Dollar by Gerd Altmann is licensed under Pixabay
With the debate over additional epidemic aid to the states simmering, Florida senator Rick Scott and New York governor Andrew Cuomo are taking a special interest in one another.

Senator Scott used to be Governor Scott. He took office in Florida in 2011, three days after Cuomo did in New York. The two states had a lot in common at the time: Both had been hammered by the financial crisis, both had lost a lot of jobs during that crisis, and—this part is sometimes forgotten—both had seen significant numbers of residents moving elsewhere.

After having led the country in net domestic migration (meaning people moving from one part of the United States to another) for years, Florida had slipped behind Texas in 2006—and by 2008, it was losing population to other states. Both New York and Florida began to make modest population recoveries in 2010, but New York’s petered out. Between 2010 and 2019, its net domestic migration decline was almost 1.4 million people. Florida has kept growing.

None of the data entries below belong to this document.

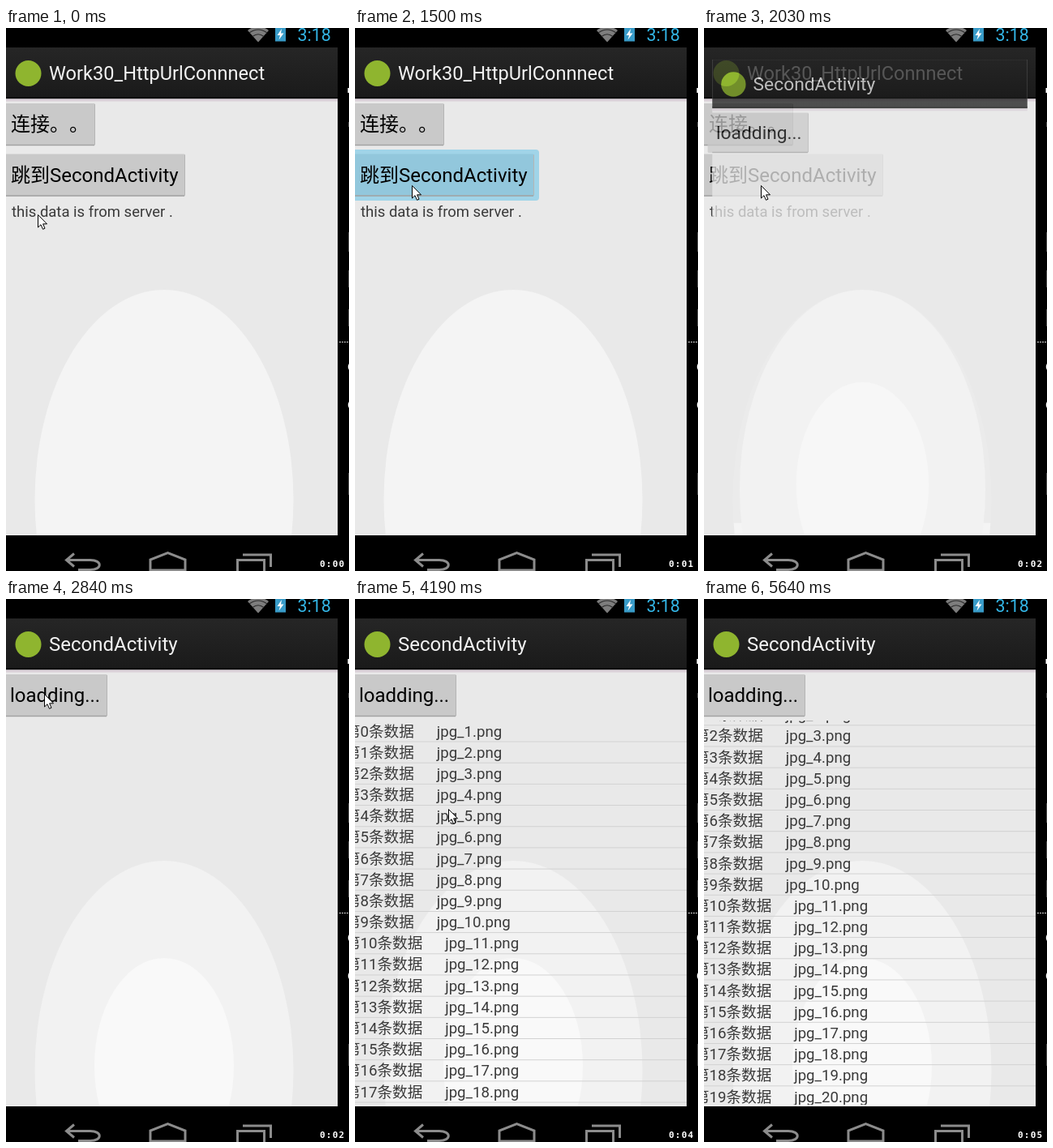
Recreate the animation shown at these times as an HTML page. Size 423 px wide and 670 px high, loop 6070 ms.

```html
<!DOCTYPE html>
<html lang="zh-CN">
<head>
<meta charset="utf-8">
<title>Activity demo</title>
<style>
html, body { margin: 0; width: 100%; height: 100%; overflow: hidden; background: #000; }
svg { display: block; }
text {
  font-family: Roboto, "Noto Sans CJK SC", "Noto Sans CJK", sans-serif;
  white-space: pre;
  text-spacing-trim: space-all;
}
.title { font-size: 24px; fill: #f3f3f3; }
.label { font-size: 24px; fill: #000; }
.small { font-size: 18.67px; fill: #3a3a3a; }
.nav { fill: none; stroke: #8c8c8c; stroke-width: 3; }
.count { font: bold 11px "DejaVu Sans Mono", monospace; letter-spacing: 1.2px; fill: #fff; }
</style>
</head>
<body>
<svg width="423" height="670" viewBox="0 0 423 670">
  <defs>
    <linearGradient id="bar" x2="0" y2="1">
      <stop stop-color="#262626"/><stop offset="1" stop-color="#1a1a1a"/>
    </linearGradient>
    <clipPath id="page"><rect y="24" width="409" height="602"/></clipPath>
    <clipPath id="listBox"><rect y="150" width="409" height="474"/></clipPath>
    <ellipse id="dome" cx="195" cy="582" rx="159.5" ry="259"/>
    <g id="chrome">
      <rect y="24" width="409" height="602" fill="#e9e9e9"/>
      <rect y="24" width="409" height="62" fill="url(#bar)"/>
      <rect y="85" width="409" height="2.5" fill="#0c0c0c"/>
      <rect y="87.5" width="409" height="3" fill="#dbd2d9"/>
      <circle cx="27.5" cy="56" r="16" fill="#8fb52f"/>
    </g>
  </defs>
  <rect width="423" height="670"/>

  <g clip-path="url(#page)">
    <g>
      <use href="#chrome"/>
      <use href="#dome" fill="#f4f4f4"/>
      <text class="title" x="53" y="64" style="font-size:23.6px">Work30_HttpUrlConnnect</text>
      <g data-button="93 110"></g>
      <text class="label" x="6" y="127">连接。。</text>
      <g id="jump" data-button="155.5 221"></g>
      <text class="label" x="6" y="190">跳到SecondActivity</text>
      <text class="small" x="7" y="233" style="font-size:18.5px">this data is from server .</text>
    </g>
    <g id="second">
      <use href="#chrome"/>
      <use href="#dome" fill="#f2f2f2"/>
      <ellipse cx="195" cy="576" rx="86" ry="133" fill="#f9f9f9"/>
      <text class="title" x="53" y="64">SecondActivity</text>
      <g id="load" data-button="93 125"></g>
      <text class="label" x="5" y="127">loadding...</text>
      <g id="list" clip-path="url(#listBox)">
        <g id="rows"></g>
        <rect id="thumb" x="400" y="197" width="5" height="425" fill="#8f8f8f"/>
      </g>
    </g>
  </g>

  <!-- status bar -->
  <path d="M298 3Q311 -7 324 3L311 17.5Z" fill="#7d7d7d"/>
  <path d="M300 6Q311 -2 322 6M304 10.5Q311 5 318 10.5" fill="none" stroke="#2c2c2c" stroke-width="1.2"/>
  <rect x="332" y="-2" width="13" height="18.5" fill="#389bc8"/>
  <path d="M340 1L334.5 9H338L336.5 14.5L342.5 6.5H339Z" fill="#fff"/>
  <text x="359.5" y="15.5" font-size="21.33" fill="#33b5e5">3:18</text>

  <!-- navigation bar -->
  <g class="nav">
    <path d="M84 648.5L74.5 656.5L84 664.5M75 656.5H104C119 656.5 119 668.5 104 668.5H89"/>
    <path d="M178 669V656L199.5 647.5L221 656V669Z"/>
    <path d="M285.5 672V656.5H318.5V672M292 650H326.5V665"/>
  </g>

  <!-- slivers at the right edge -->
  <path d="M411 387.5H423" stroke="#ddd" stroke-dasharray="2 1"/>
  <path d="M421.5 74H423V80H421.5ZM423 414Q420.5 418 423 422ZM423 461Q420.5 465 423 469Z" fill="#fff"/>
  <path d="M422.5 116V122M422.5 252V276M422.5 299V320M422.5 347V368M422.5 549V576" stroke="#444"/>

  <text id="count" class="count" x="387" y="665"></text>
  <path id="cursor" d="M.5 .5V16L4 12.7L6.5 18.3L9 17.2L6.6 11.8H11.5Z" fill="#fff" stroke="#000"/>
</svg>
<script>
const LOOP = 6070;
const FIRST = 276, STEP = 134;  // the screen refreshes in even ticks
const PITCH = 26.18, SCROLL = 46.4;

const $ = id => document.getElementById(id);
const set = (el, attrs) => Object.entries(attrs).forEach(([k, v]) => el.setAttribute(k, v));
const clamp = v => Math.min(1, Math.max(0, v));
const ramp = (v, from, to) => clamp((v - from) / (to - from));

// Buttons: pressed glow below a face with a darker lower edge
for (const g of document.querySelectorAll('[data-button]')) {
  const [y, w] = g.dataset.button.split(' ').map(Number);
  g.innerHTML =
    `<rect class="glow" x="-6" y="${y - 5.5}" width="${w + 12}" height="63" rx="4" fill="#33b5e5" opacity="0"/>
     <rect class="face" x="-6" y="${y}" width="${w + 6}" height="52" rx="1.5" fill="#c9c9c9"/>
     <path d="M0 ${y + 51.5}H${w - 1}" stroke="#a2a2a2" stroke-width="1.5"/>
     <path d="M${w - .5} ${y + 1}V${y + 51}" stroke="#b5b5b5"/>`;
}

$('rows').innerHTML = Array.from({ length: 20 }, (_, i) => {
  const y = 150 + i * PITCH;
  return `<text class="small" x="-12.2" y="${y + 19.5}">第${i}条数据      jpg_${i + 1}.png</text>` +
    (i < 19 ? `<path d="M0 ${y + 26}H409" stroke="#d2d2d2"/>` : '');
}).join('');

// Pointer strokes: from tick, to tick, end point
const strokes = [
  { from: -1, to: 2, x: 106, y: 234 },
  { from: 4, to: 5, x: 86, y: 212 },
  { from: 6, to: 8, x: 70, y: 194 },
  { from: 13, to: 15, x: 64, y: 213 },
  { from: 15, to: 19, x: 47, y: 117 },
  { from: 24, to: 27, x: 120, y: 186 },
  { from: 27, to: 30, x: 113, y: 295 },
  { from: 31, to: 32, x: 116, y: 217 },
  { from: 32, to: 34, x: 129, y: 258 },
  { from: 34, to: 39, x: 345, y: 635 }
];

function pointer(tick) {
  let x = 39, y = 230;
  for (const s of strokes) {
    const u = ramp(tick, s.from, s.to);
    x += (s.x - x) * u;
    y += (s.y - y) * u;
  }
  return `translate(${Math.round(x)} ${Math.round(y)})`;
}

function press(id, on) {
  set($(id).querySelector('.glow'), { opacity: on ? .4 : 0 });
  set($(id).querySelector('.face'), { fill: on ? '#92c7dc' : '#c9c9c9' });
}

function draw(now) {
  const tick = Math.floor((now % LOOP - FIRST) / STEP);
  const seconds = Math.max(0, Math.floor((FIRST + tick * STEP) / 1005));
  const open = 1 - (1 - ramp(tick, 11, 15)) ** 2;
  const scrolled = tick >= 32;

  set($('cursor'), { transform: pointer(tick), visibility: tick < 40 ? 'visible' : 'hidden' });
  set($('second'), {
    opacity: open,
    transform: `translate(204.5 325) scale(${.8 + .2 * open}) translate(-204.5 -325)`
  });
  press('jump', tick >= 9 && tick < 11);
  press('load', tick === 22);
  set($('list'), { visibility: tick >= 23 ? 'visible' : 'hidden' });
  set($('rows'), { transform: `translate(0 ${scrolled ? -SCROLL : 0})` });
  set($('thumb'), { opacity: scrolled ? .8 * ramp(tick, 40, 37) : 0 });
  $('count').textContent = '0:0' + seconds;
}

const start = performance.now();
function frame() {
  draw(performance.now() - start);
  requestAnimationFrame(frame);
}
frame();
</script>
</body>
</html>
```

It surpassed New York as the third-most-populous state in 2014. New York is probably going to lose a House seat after the next census; it already is losing part of its tax base to Florida, as even Governor Cuomo has been forced to admit.

How bad is it? New York officials currently are scrutinizing dentists’ records and veterinarians’ bills to make sure that former New Yorkers who have relocated to Florida aren’t exceeding their quota of New York days. “If you’re a high earner in New York and you move to Florida, your chances of a residency audit are 100 percent,” Barry Horowitz of WithumSmith+Brown, an accounting firm, told CNBC.
Dollar by Gerd Altmann is licensed under Pixabay